Law’s Force, Law’s Farce
Books about law are often utilitarian. But perhaps sometimes we should embrace sublime uselessness.
“In Any Version of Reality”: Talking SF with Charles Yu
“It’s why science fiction matters so much to me: I’m trying to dislocate our sense of the normal.”
To Air Is Human
An aerodynamicist and an anthropologist discuss the world of “Dune,” finding it as aesthetically beautiful as it is functionally implausible.
How to Build a World
Storytelling like that of Ursula K. Le Guin or Hayao Miyazaki reveals how real-world politics is similarly an act of collective “world building.”
A Quiet Disaster: Mexico City, Mexico
Apocalyptic writers would be surprised by the suddenness with which Mexico City, during the pandemic, took on the guise of a ghost town.
“Lovecraft Country”: A Spell Gone Awry
Lovecraft Country runs on a formula: genre clichés—however racist—only need to be painted over, so as to be enjoyed without guilt.
Experiments in Feral Futuring
Two futurists ran an experiment: What happens when a room of strangers plan for the future together?
The DJ Is a Time Machine
Let’s rupture and reject the “timeline,” a flawed and colonial form of teaching history.
Let’s Polarize Together
Humans can adapt to almost anything. So if social media forces us into permanently hostile camps, we will learn to stop seeing any other way.
The Realism of Our Times: Kim Stanley Robinson on How Science Fiction Works
“We're in a science fiction novel now that we are all co-writing together.”
Can Comics Save Your Life?
In lockdown, one shop asked for people to submit comics of “a utopian world after we survive this moment.” Hundreds around the world answered.
The Worst of All Possible Worlds?
The most interesting science fiction is not about the future at all but about the present.
“The Places Where Things Blur”: Namwali Serpell on “The Old Drift”
“One of the reasons it took so long to write is that—as I would joke with my friends—I found myself writing the great Zambian novel.”
Motherhood and Other Monsters
In The Babadook and The Need, the introduction of a monster amplifies preexisting anxieties, rather than generating fresh ones.
MAGA: Margaret Atwood’s Gilead Again
Margaret Atwood has argued that there is “within each utopia, a concealed dystopia; within each dystopia, a hidden utopia, if only in the form of the world as it ...
Ray Bradbury on War, Recycling, and Artificial Intelligence
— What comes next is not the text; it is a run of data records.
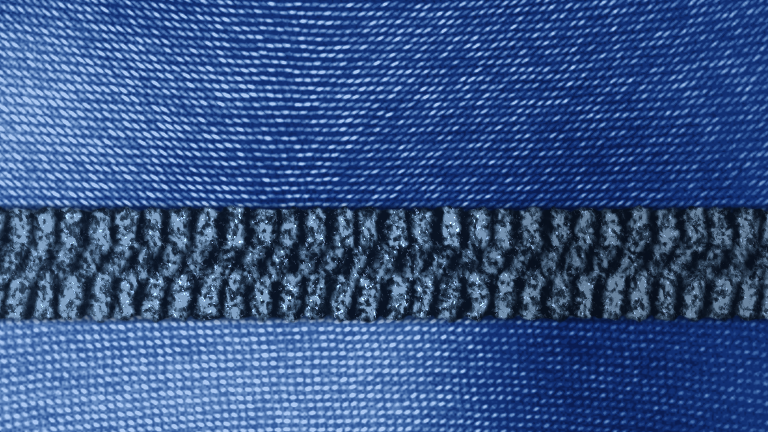
Write a Shadertoy shader that draws this texture.

```glsl
// Draws blue knitted satin crossed by a dark, glinting corded seam.

const float SEAM_LOW = 0.262;
const float SEAM_HIGH = 0.517;
const float RIB_PITCH = 0.0625;
const vec2 STITCH_SIZE = vec2(0.0200, 0.0192);

float hash(vec2 p) {
    vec3 q = fract(vec3(p.xyx) * 0.1031);
    q += dot(q, q.yzx + 33.33);
    return fract((q.x + q.y) * q.z);
}

float noise(vec2 p) {
    vec2 cell = floor(p);
    vec2 f = fract(p);
    f = f * f * (3.0 - 2.0 * f);
    float low = mix(hash(cell), hash(cell + vec2(1, 0)), f.x);
    float high = mix(hash(cell + vec2(0, 1)), hash(cell + vec2(1, 1)), f.x);
    return mix(low, high, f.y);
}

float fbm(vec2 p) {
    float sum = 0.0, weight = 0.5;
    for (int i = 0; i < 4; i++) {
        sum += weight * noise(p);
        p = mat2(1.6, 1.2, -1.2, 1.6) * p + 17.1;
        weight *= 0.5;
    }
    return sum;
}

float glow(vec2 p, vec2 centre, vec2 size) {
    vec2 d = (p - centre) / size;
    return exp(-dot(d, d));
}

// Blue satin ramp from deep shade to highlight
vec3 satin(float tone) {
    vec3 c = mix(vec3(0.04, 0.11, 0.32), vec3(0.07, 0.19, 0.46), smoothstep(0.0, 0.25, tone));
    c = mix(c, vec3(0.19, 0.35, 0.61), smoothstep(0.25, 0.5, tone));
    c = mix(c, vec3(0.41, 0.56, 0.77), smoothstep(0.45, 0.7, tone));
    return mix(c, vec3(0.68, 0.79, 0.95), smoothstep(0.63, 0.9, tone));
}

// Broad light falling on the cloth above and below the seam
float clothLight(vec2 p) {
    float upper = 0.3 + 0.41 * glow(p, vec2(-0.05, 0.73), vec2(0.55, 0.33));
    upper += 0.13 * glow(p, vec2(0.8, 0.88), vec2(0.5, 0.3));
    upper += 0.08 * glow(p, vec2(1.78, 0.8), vec2(0.3, 0.3));
    upper -= 0.1 * glow(p, vec2(1.4, 0.58), vec2(0.3, 0.16));
    float lower = 0.24 + 0.42 * (1.0 - smoothstep(0.85, 1.36, p.x));
    lower += 0.09 * glow(p, vec2(0.5, 0.08), vec2(0.45, 0.14));
    lower += 0.12 * glow(p, vec2(1.8, 0.05), vec2(0.18, 0.2));
    return mix(lower, upper, step(0.39, p.y));
}

// Rows of slanted dashes with dark ticks between, fanning out from the seam
float stitches(vec2 p, float slant, float reach, float rowShift) {
    float bend = p.x - 0.85;
    p.y -= 0.16 * bend * bend * (p.y - 0.48);
    p += 0.004 * vec2(noise(p * 14.0), noise(p * 11.0 + 5.0));
    vec2 grid = p / STITCH_SIZE;
    float row = floor(grid.y);
    grid.x += rowShift * row + 0.25 * hash(vec2(row, 3.0));
    float y = fract(grid.y) - 0.5;
    float dash = 0.0;
    for (int i = -1; i <= 1; i++) {
        float id = floor(grid.x) + float(i);
        vec2 q = vec2(grid.x - id - 0.5, y + 0.16 * (hash(vec2(id, row)) - 0.5));
        q.y -= slant * q.x;
        float shape = 1.0 - smoothstep(0.1, 1.0, length(q / vec2(reach, 0.4)));
        dash = max(dash, shape * (0.65 + 0.7 * hash(vec2(row, id))));
    }
    return dash;
}

vec3 cloth(vec2 p) {
    float above = step(0.39, p.y);
    float slant = mix(-0.5, 0.5, smoothstep(0.35, 1.0, p.x)) * mix(0.7, 1.0, above);
    float focus = mix(1.0, 0.65, smoothstep(0.45, 0.95, abs(p.x - 0.85))) * mix(0.75, 1.0, above);
    float weave = stitches(p, slant, mix(0.62, 0.9, above), mix(0.08, 0.35, above));
    float tone = clothLight(p) + 0.55 * focus * (weave - 0.43);
    tone += 0.12 * (fbm(p * vec2(9.0, 26.0)) - 0.47);
    tone += 0.2 * (noise(p * 200.0) - 0.5);
    float gap = max(SEAM_LOW - p.y, p.y - SEAM_HIGH);
    return satin(tone) * mix(0.6, 1.0, smoothstep(-0.004, 0.016, gap));
}

// One soft cord end per column, v running across the seam
float cords(float u, float v, float middle, float halfHeight) {
    float id = floor(u);
    float x = abs(fract(u) - 0.5 + 0.1 * (hash(vec2(id, middle)) - 0.5)) / 0.5;
    float y = abs(v - middle) / halfHeight;
    return (1.0 - smoothstep(0.3, 1.0, x)) * (1.0 - smoothstep(0.55, 1.15, y));
}

vec3 seam(vec2 p, float v) {
    float wobble = fbm(p * 26.0) - 0.47;
    float u = p.x / RIB_PITCH - 9.2 + 0.4 * wobble;
    v += 0.14 * (fbm(p * 31.0 + 9.0) - 0.47);
    float cord = cords(u + 0.15 * (v - 0.8), v, 0.82, 0.21);
    cord = max(cord, 0.7 * cords(u + 1.0 - 1.2 * v, v, 0.52, 0.19));
    cord = max(cord, cords(u - 0.5 * (v - 0.2), v, 0.2, 0.25));

    // Twisted fibres, hazy ends and scattered glints
    vec2 thread = vec2(p.x * 105.0 + p.y * 45.0, p.y * 85.0 - p.x * 35.0);
    float fibre = smoothstep(0.2, 0.75, fbm(thread + 2.0 * wobble));
    float haze = smoothstep(0.7, 0.0, p.x) + 0.3 * smoothstep(1.35, 1.78, p.x);
    float tone = cord * (0.25 + 0.72 * fibre) + 0.14 * fibre + 0.12 * haze;
    vec3 c = mix(vec3(0.035, 0.075, 0.14), vec3(0.27, 0.38, 0.5), smoothstep(0.06, 0.68, tone));
    c += vec3(0.24, 0.26, 0.28) * smoothstep(0.5, 0.95, tone);
    float sparkle = smoothstep(0.6, 0.8, fbm(thread * 1.5 + 40.0));
    float centreLight = 0.4 + 0.6 * glow(p, vec2(0.8, 0.39), vec2(0.55, 0.3));
    c += vec3(0.5, 0.57, 0.67) * sparkle * (0.25 + cord) * centreLight;
    return c * mix(1.0, 0.8, smoothstep(0.95, 1.35, p.x));
}

void mainImage(out vec4 fragColor, in vec2 fragCoord) {
    vec2 p = fragCoord / iResolution.y;
    float v = (p.y - SEAM_LOW) / (SEAM_HIGH - SEAM_LOW);

    // Scalloped, slightly fuzzy seam outline
    float scallop = 0.004 * cos(6.2832 * (p.x / RIB_PITCH - 9.7));
    float fuzz = 0.012 * (noise(p * 75.0) - 0.5);
    float inside = min(p.y - SEAM_LOW + scallop, SEAM_HIGH - p.y + 0.6 * scallop) + fuzz;
    float mask = smoothstep(-0.004, 0.004, inside);
    fragColor = vec4(mix(cloth(p), seam(p, v), mask), 1.0);
}
```
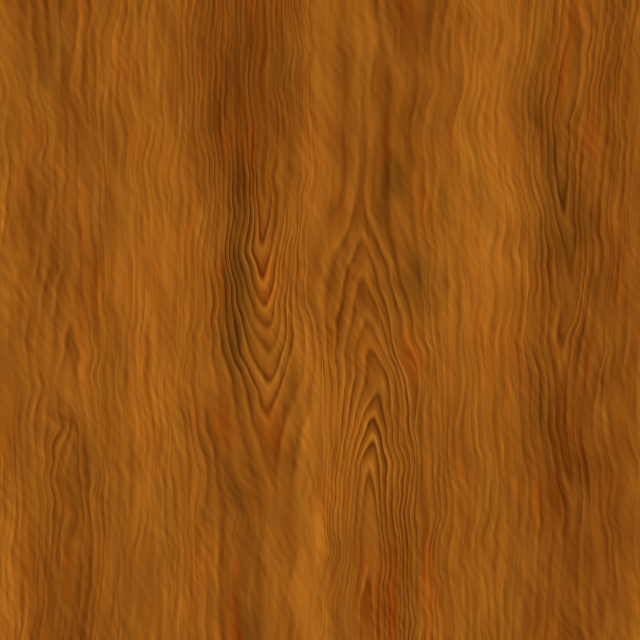
Give the GLSL for this texture, as a Shadertoy shader.

```glsl
// Varnished brown wood with upright grain and two facing cathedral figures.
// A phase field, folded about each figure axis, bends the growth rings;
// soft columns, blotches and embossed fine fibres then set the tone.

const vec3 DARK_WOOD  = vec3(0.40, 0.195, 0.035);
const vec3 LIGHT_WOOD = vec3(0.72, 0.430, 0.120);
const vec3 RED_TINT   = vec3(0.030, -0.012, -0.012);
const vec3 OLIVE_TINT = vec3(-0.035, 0.006, 0.008);

const float RING_FREQ    = 80.0;  // rings across the canvas
const float FIGURE_WIDTH = 0.070;
const float APEX_ROUND   = 0.008;
const vec4 FIGURE_X    = vec4(0.10, 0.420, 0.575, 0.89);
const vec4 FIGURE_Y    = vec4(0.42, 0.480, 0.400, 0.55);
const vec4 FIGURE_HALF = vec4(0.30, 0.240, 0.310, 0.32);
const vec4 FIGURE_RISE = vec4(3.0, -8.0, 9.0, -4.0);  // rings; sign sets V or arch

const vec4 DARK_X      = vec4(0.11, 0.375, 0.625, 0.885);
const float DARK_WIDTH = 0.055;
const vec4 LIGHT_X     = vec4(0.0, 0.235, 0.492, 0.76);
const vec4 LIGHT_WIDTH = vec4(0.018, 0.070, 0.022, 0.070);

const float BASE_TONE    = 0.50;
const float BLOTCH_DEPTH = 0.58;
const float RING_DEPTH   = 0.15;
const float FIBRE_DEPTH  = 0.25;
const float RELIEF_DEPTH = 0.13;
const float TAU = 6.28318;

float hash(vec2 p) {
    return fract(sin(dot(p, vec2(127.1, 311.7))) * 43758.5453);
}

float noise(vec2 p) {
    vec2 i = floor(p), f = fract(p);
    f = f * f * (3.0 - 2.0 * f);
    return mix(mix(hash(i), hash(i + vec2(1, 0)), f.x),
               mix(hash(i + vec2(0, 1)), hash(i + vec2(1, 1)), f.x), f.y);
}

float fbm(vec2 p) {
    float sum = 0.0, amp = 0.54;
    for (int i = 0; i < 3; i++) {
        sum += amp * noise(p);
        p = p * 2.1 + 17.3;
        amp *= 0.52;
    }
    return sum;
}

float bell(float d, float width) {
    return exp(-d * d / (width * width));
}

// Distance along x that wraps round the canvas edge
float wrapDist(float x, float c) {
    return abs(fract(x - c + 0.5) - 0.5);
}

// Returns the ring phase, and how strongly a figure is present
vec2 ringField(vec2 uv) {
    float nearest = 1.0, bend = 0.0, presence = 0.0;
    for (int i = 0; i < 4; i++) {
        float dx = uv.x - FIGURE_X[i];
        float ySpan = (uv.y - FIGURE_Y[i]) / FIGURE_HALF[i];
        float envelope = bell(dx, FIGURE_WIDTH);
        nearest = min(nearest, length(vec2(dx, APEX_ROUND)));
        bend += FIGURE_RISE[i] * envelope * (smoothstep(-1.0, 1.0, ySpan) - 0.5);
        presence += envelope * bell(ySpan, 0.85) * abs(FIGURE_RISE[i]) / 9.0;
    }
    return vec2(RING_FREQ * nearest + bend, presence);
}

// Short wrinkles, lit from the side
float relief(vec2 p) {
    vec2 q = p * vec2(150.0, 62.0) + vec2(p.y, p.x) * 45.0;
    return noise(q) - noise(q + vec2(0.75, 0.45));
}

void mainImage(out vec4 fragColor, in vec2 fragCoord) {
    vec2 uv = fragCoord / iResolution.xy;

    // Sideways wander of the grain, from broad to fine
    vec2 p = uv;
    p.x += 0.028 * (noise(uv * vec2(6.0, 5.0) + 3.0) - 0.5);
    p.x += 0.013 * (noise(uv * vec2(19.0, 15.0) + 9.0) - 0.5);
    p.x += 0.005 * (noise(uv * vec2(48.0, 36.0) + 21.0) - 0.5);
    vec2 field = ringField(p);
    float phase = field.x + 1.1 * noise(vec2(field.x * 0.5 + p.x * 14.0, p.y * 7.0));

    // Dark and light columns, uneven along their height
    float dark = 0.0, light = 0.0;
    for (int i = 0; i < 4; i++) {
        float seed = float(i) * 7.3;
        dark += bell(wrapDist(p.x, DARK_X[i]), DARK_WIDTH)
              * (0.15 + 1.2 * noise(vec2(seed, uv.y * 4.5 + seed)));
        light += bell(wrapDist(uv.x, LIGHT_X[i]), LIGHT_WIDTH[i])
               * (0.6 + 0.7 * noise(vec2(seed + 40.0, uv.y * 3.0)));
    }
    float blotch = fbm(p * vec2(9.0, 3.5) + 5.0) - 0.5;
    float knot = dark * smoothstep(0.55, 0.9, noise(p * vec2(24.0, 11.0) + 31.0));

    // Growth rings with a narrow dark side
    float ring = 0.5 + 0.5 * sin(TAU * phase + 0.7 * sin(TAU * phase));
    ring = pow(ring, 0.8) - 0.54;
    float ringPatch = noise(vec2(phase * 0.6, p.y * 9.0 + p.x * 16.0));
    float ringDepth = RING_DEPTH * (0.45 + 1.1 * field.y + 0.5 * dark)
                    * (0.25 + 1.5 * ringPatch);

    // Fibres along the rings and upright ones
    float fibre = noise(vec2(phase * 2.3, p.y * 18.0 + p.x * 30.0)) - 0.5;
    fibre += 0.8 * (noise(p * vec2(195.0, 17.0) + 50.0) - 0.5);
    float reliefDepth = RELIEF_DEPTH * (0.5 + noise(uv * vec2(11.0, 9.0) + 60.0));

    float tone = BASE_TONE + BLOTCH_DEPTH * blotch + 0.13 * light - 0.18 * dark
               - 0.20 * knot + ringDepth * ring * 2.0 + FIBRE_DEPTH * fibre
               + reliefDepth * relief(p);
    vec3 color = mix(DARK_WOOD, LIGHT_WOOD, clamp(tone, -0.15, 1.1));

    // Faint red and olive streaks
    float hue = noise(p * vec2(60.0, 9.0) + 70.0);
    color += RED_TINT * smoothstep(0.6, 1.0, hue) * (0.4 + dark);
    color += OLIVE_TINT * (0.4 * smoothstep(0.4, 0.0, hue) + 0.7 * knot);

    fragColor = vec4(clamp(color, 0.0, 1.0), 1.0);
}
```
One of the roles of science fiction is to provide readers with a glimpse of how ...
Asimov’s Empire, Asimov’s Wall
Isaac Asimov loved large numbers. He was born a century ago this month, and when he died, in 1992, he was both the most famous science fiction writer in the ...
“To Reach the Pure Realm of the Imaginary”: A Conversation with Cixin Liu
The renowned Chinese science fiction writer Cixin Liu is best known as the author of the best-selling, Obama-beloved, Hugo-winning, and truly mind-bending trilogy ...
How Ken Liu Translates, and Why He Writes
Ken Liu is a celebrated author of American speculative fiction and a pathbreaking translator of Chinese science fiction into English. He has won the ...